Reports that a private radio station and independent television station have been attacked in Bujumbura, Burundi, have led to fears that an all-out war might break out in the East African country.
Supporters of Burundian President Pierre Nkurunziza launched the attacks on Thursday, less than 24 hours after the army led an attempted coup in the capital.
— Viviana Brun (@anaivivbrun) May 14, 2015
Witnesses say that the African Public Radio (RPA) station was hit by a rocket, which set the building ablaze. In the two weeks of protests that have rocked the country following the president’s plans to stand for a third term, RPA was put out of service, only to recommence broadcast after the coup was launched.
Burundi’s army led the coup, with Major General Godefroid Niyombareh taking charge.

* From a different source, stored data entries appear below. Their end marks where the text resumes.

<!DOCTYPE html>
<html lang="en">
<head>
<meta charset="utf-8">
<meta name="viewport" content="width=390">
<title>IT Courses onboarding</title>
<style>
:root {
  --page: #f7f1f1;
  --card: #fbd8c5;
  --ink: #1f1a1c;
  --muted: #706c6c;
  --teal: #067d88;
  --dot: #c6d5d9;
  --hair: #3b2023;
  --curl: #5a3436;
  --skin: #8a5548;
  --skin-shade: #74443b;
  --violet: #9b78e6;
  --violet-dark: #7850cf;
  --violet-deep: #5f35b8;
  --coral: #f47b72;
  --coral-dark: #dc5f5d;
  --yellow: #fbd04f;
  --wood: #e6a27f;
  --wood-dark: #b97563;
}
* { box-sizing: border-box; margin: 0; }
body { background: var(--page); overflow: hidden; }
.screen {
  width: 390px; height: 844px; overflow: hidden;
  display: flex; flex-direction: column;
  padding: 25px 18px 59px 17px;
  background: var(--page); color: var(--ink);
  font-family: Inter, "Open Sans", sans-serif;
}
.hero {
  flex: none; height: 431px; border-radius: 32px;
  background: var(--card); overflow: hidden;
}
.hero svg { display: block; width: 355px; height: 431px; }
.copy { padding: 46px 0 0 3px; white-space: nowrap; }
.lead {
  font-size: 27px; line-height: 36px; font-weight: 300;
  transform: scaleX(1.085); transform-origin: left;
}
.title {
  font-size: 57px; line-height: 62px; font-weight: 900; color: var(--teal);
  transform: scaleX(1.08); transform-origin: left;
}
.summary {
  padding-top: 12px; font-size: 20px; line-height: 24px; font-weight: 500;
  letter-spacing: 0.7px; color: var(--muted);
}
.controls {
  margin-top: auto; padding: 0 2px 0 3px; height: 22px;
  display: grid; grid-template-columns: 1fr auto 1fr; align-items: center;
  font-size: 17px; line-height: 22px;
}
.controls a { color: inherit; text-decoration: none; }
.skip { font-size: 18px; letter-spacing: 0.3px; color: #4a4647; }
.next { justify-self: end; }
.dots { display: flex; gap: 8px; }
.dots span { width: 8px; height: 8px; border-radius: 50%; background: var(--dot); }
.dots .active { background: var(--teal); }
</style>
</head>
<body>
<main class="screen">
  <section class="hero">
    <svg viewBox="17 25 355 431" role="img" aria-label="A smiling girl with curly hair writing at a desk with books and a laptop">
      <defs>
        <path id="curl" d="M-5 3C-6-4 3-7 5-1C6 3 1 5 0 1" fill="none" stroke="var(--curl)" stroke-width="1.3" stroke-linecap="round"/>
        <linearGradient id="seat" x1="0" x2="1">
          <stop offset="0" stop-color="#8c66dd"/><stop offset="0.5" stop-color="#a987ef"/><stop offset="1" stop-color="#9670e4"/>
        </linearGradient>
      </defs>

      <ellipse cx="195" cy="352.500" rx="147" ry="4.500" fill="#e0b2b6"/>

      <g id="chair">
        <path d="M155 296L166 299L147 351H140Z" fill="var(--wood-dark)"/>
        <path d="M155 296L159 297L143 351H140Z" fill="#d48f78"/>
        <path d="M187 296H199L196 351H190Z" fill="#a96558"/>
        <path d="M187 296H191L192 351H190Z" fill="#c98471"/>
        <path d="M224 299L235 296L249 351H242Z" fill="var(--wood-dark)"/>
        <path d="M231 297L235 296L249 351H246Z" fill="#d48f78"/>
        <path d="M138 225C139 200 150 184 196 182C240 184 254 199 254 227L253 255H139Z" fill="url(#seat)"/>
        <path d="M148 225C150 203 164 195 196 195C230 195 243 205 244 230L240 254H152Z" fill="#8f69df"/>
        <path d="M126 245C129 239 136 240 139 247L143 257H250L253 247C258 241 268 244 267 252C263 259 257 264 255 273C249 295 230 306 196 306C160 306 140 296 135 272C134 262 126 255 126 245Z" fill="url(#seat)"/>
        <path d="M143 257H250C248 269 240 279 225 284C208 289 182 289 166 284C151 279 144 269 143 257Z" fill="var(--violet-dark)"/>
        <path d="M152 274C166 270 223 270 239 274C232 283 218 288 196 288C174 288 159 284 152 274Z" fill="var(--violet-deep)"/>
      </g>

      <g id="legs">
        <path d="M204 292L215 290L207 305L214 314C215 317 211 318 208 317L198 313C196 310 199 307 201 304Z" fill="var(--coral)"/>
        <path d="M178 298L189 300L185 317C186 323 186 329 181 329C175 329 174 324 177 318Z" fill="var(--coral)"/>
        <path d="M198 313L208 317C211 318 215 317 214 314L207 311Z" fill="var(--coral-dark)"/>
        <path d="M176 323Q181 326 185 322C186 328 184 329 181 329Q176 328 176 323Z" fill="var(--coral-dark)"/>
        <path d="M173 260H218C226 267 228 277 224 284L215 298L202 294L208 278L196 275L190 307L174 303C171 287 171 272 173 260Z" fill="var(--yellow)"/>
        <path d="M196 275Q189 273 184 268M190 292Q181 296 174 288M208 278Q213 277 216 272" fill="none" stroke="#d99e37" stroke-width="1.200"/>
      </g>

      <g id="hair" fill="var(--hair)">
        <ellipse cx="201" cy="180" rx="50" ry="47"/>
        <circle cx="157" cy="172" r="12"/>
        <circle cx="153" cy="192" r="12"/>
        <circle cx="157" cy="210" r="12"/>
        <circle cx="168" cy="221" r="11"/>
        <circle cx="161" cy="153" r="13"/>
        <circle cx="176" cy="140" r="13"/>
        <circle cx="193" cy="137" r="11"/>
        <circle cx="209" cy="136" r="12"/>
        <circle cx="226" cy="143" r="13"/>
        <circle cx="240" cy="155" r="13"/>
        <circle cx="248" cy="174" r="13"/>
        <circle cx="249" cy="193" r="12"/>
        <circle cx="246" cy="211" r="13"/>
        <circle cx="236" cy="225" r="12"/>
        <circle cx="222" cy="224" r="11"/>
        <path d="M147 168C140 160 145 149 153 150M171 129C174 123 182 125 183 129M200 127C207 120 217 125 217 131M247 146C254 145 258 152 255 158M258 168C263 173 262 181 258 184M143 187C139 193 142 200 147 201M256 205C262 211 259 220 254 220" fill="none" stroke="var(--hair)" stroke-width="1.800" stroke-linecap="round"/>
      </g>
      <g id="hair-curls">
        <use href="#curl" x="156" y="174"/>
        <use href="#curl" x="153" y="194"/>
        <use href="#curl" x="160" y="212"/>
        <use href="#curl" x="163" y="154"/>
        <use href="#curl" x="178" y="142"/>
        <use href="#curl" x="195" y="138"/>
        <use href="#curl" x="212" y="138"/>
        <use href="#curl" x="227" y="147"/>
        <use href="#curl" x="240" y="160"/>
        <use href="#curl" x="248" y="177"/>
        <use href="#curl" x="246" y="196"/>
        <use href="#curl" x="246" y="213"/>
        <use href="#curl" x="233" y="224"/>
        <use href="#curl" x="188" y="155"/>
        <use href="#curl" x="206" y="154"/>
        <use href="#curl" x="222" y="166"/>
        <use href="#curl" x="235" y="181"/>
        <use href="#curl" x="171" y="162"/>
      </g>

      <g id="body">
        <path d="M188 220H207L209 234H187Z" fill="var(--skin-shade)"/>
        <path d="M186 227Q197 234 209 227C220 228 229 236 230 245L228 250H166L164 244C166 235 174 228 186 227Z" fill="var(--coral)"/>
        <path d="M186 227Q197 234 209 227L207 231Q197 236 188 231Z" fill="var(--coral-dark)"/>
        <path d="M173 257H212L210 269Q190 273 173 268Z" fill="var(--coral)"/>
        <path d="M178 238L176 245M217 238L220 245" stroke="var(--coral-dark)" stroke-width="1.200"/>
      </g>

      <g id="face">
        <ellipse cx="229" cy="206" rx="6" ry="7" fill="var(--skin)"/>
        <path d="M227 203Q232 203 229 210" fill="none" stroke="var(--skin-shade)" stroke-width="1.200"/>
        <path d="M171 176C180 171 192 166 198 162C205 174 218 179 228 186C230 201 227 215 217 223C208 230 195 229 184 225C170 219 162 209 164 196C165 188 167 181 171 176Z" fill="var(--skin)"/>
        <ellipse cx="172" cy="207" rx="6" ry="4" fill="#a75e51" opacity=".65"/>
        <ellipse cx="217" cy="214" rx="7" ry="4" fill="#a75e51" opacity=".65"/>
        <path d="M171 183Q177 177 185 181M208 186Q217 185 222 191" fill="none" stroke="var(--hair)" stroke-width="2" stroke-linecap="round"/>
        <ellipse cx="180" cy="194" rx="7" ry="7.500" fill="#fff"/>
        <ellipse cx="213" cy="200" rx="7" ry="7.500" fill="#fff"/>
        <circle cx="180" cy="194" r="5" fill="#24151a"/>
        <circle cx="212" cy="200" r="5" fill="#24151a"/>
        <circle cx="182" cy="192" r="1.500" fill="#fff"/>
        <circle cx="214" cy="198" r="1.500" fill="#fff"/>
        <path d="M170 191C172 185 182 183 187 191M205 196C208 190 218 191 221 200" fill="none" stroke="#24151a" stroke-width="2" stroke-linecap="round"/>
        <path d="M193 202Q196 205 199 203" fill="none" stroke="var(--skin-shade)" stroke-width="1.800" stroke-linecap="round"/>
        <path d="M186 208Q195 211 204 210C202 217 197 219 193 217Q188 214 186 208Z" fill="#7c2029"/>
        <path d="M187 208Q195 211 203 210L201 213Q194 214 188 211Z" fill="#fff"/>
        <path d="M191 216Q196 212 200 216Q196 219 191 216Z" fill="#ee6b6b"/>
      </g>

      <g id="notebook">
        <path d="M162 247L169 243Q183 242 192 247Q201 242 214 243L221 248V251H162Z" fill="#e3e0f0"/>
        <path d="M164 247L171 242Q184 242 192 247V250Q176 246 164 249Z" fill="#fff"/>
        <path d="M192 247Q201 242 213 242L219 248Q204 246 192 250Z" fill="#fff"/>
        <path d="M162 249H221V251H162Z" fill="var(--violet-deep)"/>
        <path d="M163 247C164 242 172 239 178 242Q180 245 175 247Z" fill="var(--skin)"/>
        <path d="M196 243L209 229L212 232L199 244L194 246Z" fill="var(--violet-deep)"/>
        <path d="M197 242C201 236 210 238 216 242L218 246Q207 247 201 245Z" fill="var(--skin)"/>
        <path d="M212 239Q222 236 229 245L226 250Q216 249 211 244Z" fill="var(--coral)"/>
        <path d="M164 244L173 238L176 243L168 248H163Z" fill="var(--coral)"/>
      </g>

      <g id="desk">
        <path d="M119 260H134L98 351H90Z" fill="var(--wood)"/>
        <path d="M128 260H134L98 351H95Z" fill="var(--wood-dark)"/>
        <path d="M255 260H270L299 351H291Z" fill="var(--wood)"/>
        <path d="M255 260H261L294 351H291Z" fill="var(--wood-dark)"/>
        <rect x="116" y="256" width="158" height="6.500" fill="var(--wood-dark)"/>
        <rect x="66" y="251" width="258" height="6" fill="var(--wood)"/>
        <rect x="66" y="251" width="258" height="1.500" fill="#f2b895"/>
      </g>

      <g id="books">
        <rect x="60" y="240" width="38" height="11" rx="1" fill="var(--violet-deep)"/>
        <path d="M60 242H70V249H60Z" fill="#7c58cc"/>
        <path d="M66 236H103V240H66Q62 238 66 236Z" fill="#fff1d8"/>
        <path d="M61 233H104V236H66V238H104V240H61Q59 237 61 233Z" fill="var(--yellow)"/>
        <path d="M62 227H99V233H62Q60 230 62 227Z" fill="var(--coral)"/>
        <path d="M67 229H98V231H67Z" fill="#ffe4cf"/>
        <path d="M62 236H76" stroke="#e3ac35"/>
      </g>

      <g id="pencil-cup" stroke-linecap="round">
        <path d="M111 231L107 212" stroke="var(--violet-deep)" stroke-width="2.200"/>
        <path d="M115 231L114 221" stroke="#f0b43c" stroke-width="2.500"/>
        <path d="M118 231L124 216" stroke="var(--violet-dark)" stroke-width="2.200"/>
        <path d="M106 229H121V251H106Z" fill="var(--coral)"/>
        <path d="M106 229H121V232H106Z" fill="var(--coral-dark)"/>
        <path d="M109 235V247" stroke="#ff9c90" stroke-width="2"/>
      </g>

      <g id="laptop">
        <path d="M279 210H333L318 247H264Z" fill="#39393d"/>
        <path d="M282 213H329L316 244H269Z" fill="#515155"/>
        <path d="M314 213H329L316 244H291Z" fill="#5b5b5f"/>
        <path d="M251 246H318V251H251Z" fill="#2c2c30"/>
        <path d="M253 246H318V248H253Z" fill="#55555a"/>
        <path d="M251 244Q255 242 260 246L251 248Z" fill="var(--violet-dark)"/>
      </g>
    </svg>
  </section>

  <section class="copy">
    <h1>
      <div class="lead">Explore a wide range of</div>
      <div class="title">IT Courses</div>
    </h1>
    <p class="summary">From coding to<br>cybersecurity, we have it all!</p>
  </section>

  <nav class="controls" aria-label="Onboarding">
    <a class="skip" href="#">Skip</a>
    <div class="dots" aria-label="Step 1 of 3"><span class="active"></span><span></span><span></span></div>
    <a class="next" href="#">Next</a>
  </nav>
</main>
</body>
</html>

Nkurunziza was out of the country when the attempted coup took place on Wednesday, attending an East African Community meeting in Dar es Salaam. In Nkurunziza’s absence, the army announced on radio that the coup had been a success.
“The masses have decided to take into their own hands the destiny of the nation to remedy this unconstitutional environment into which Burundi has been plunged,” Niyombareh said in a statement. “President Pierre Nkurunziza has been relieved of his duties. The government is overthrown.”
But Nkurunziza’s camp has rubbished the claims of success, calling them a “joke”.
The president is currently hidden away in Tanzania, while his loyalists have been attacking broadcast channels in the capital. Innocent Muhozi, who owns an independent TV station in Burundi, told media that pro-Nkurunziza forces and the ruling youth party are responsible for the attacks.
The East African Community will be wondering how the AU is going to react to the crisis. The stalemate is a political one, involving political parties and actors, but there are still major ethnic fault lines in Burundi, which has significant Hutu and Tutsi ethnic divisions. If the crisis is not resolved amicably and soon, Burundi’s crisis could becom a larger issue for the region.
Heavy gunfire and explosions are still to be heard through the capital as the army and Nkurunziza’s supporters continue the fighting. In the midst of it all, it’s still unclear who exactly is leading the country.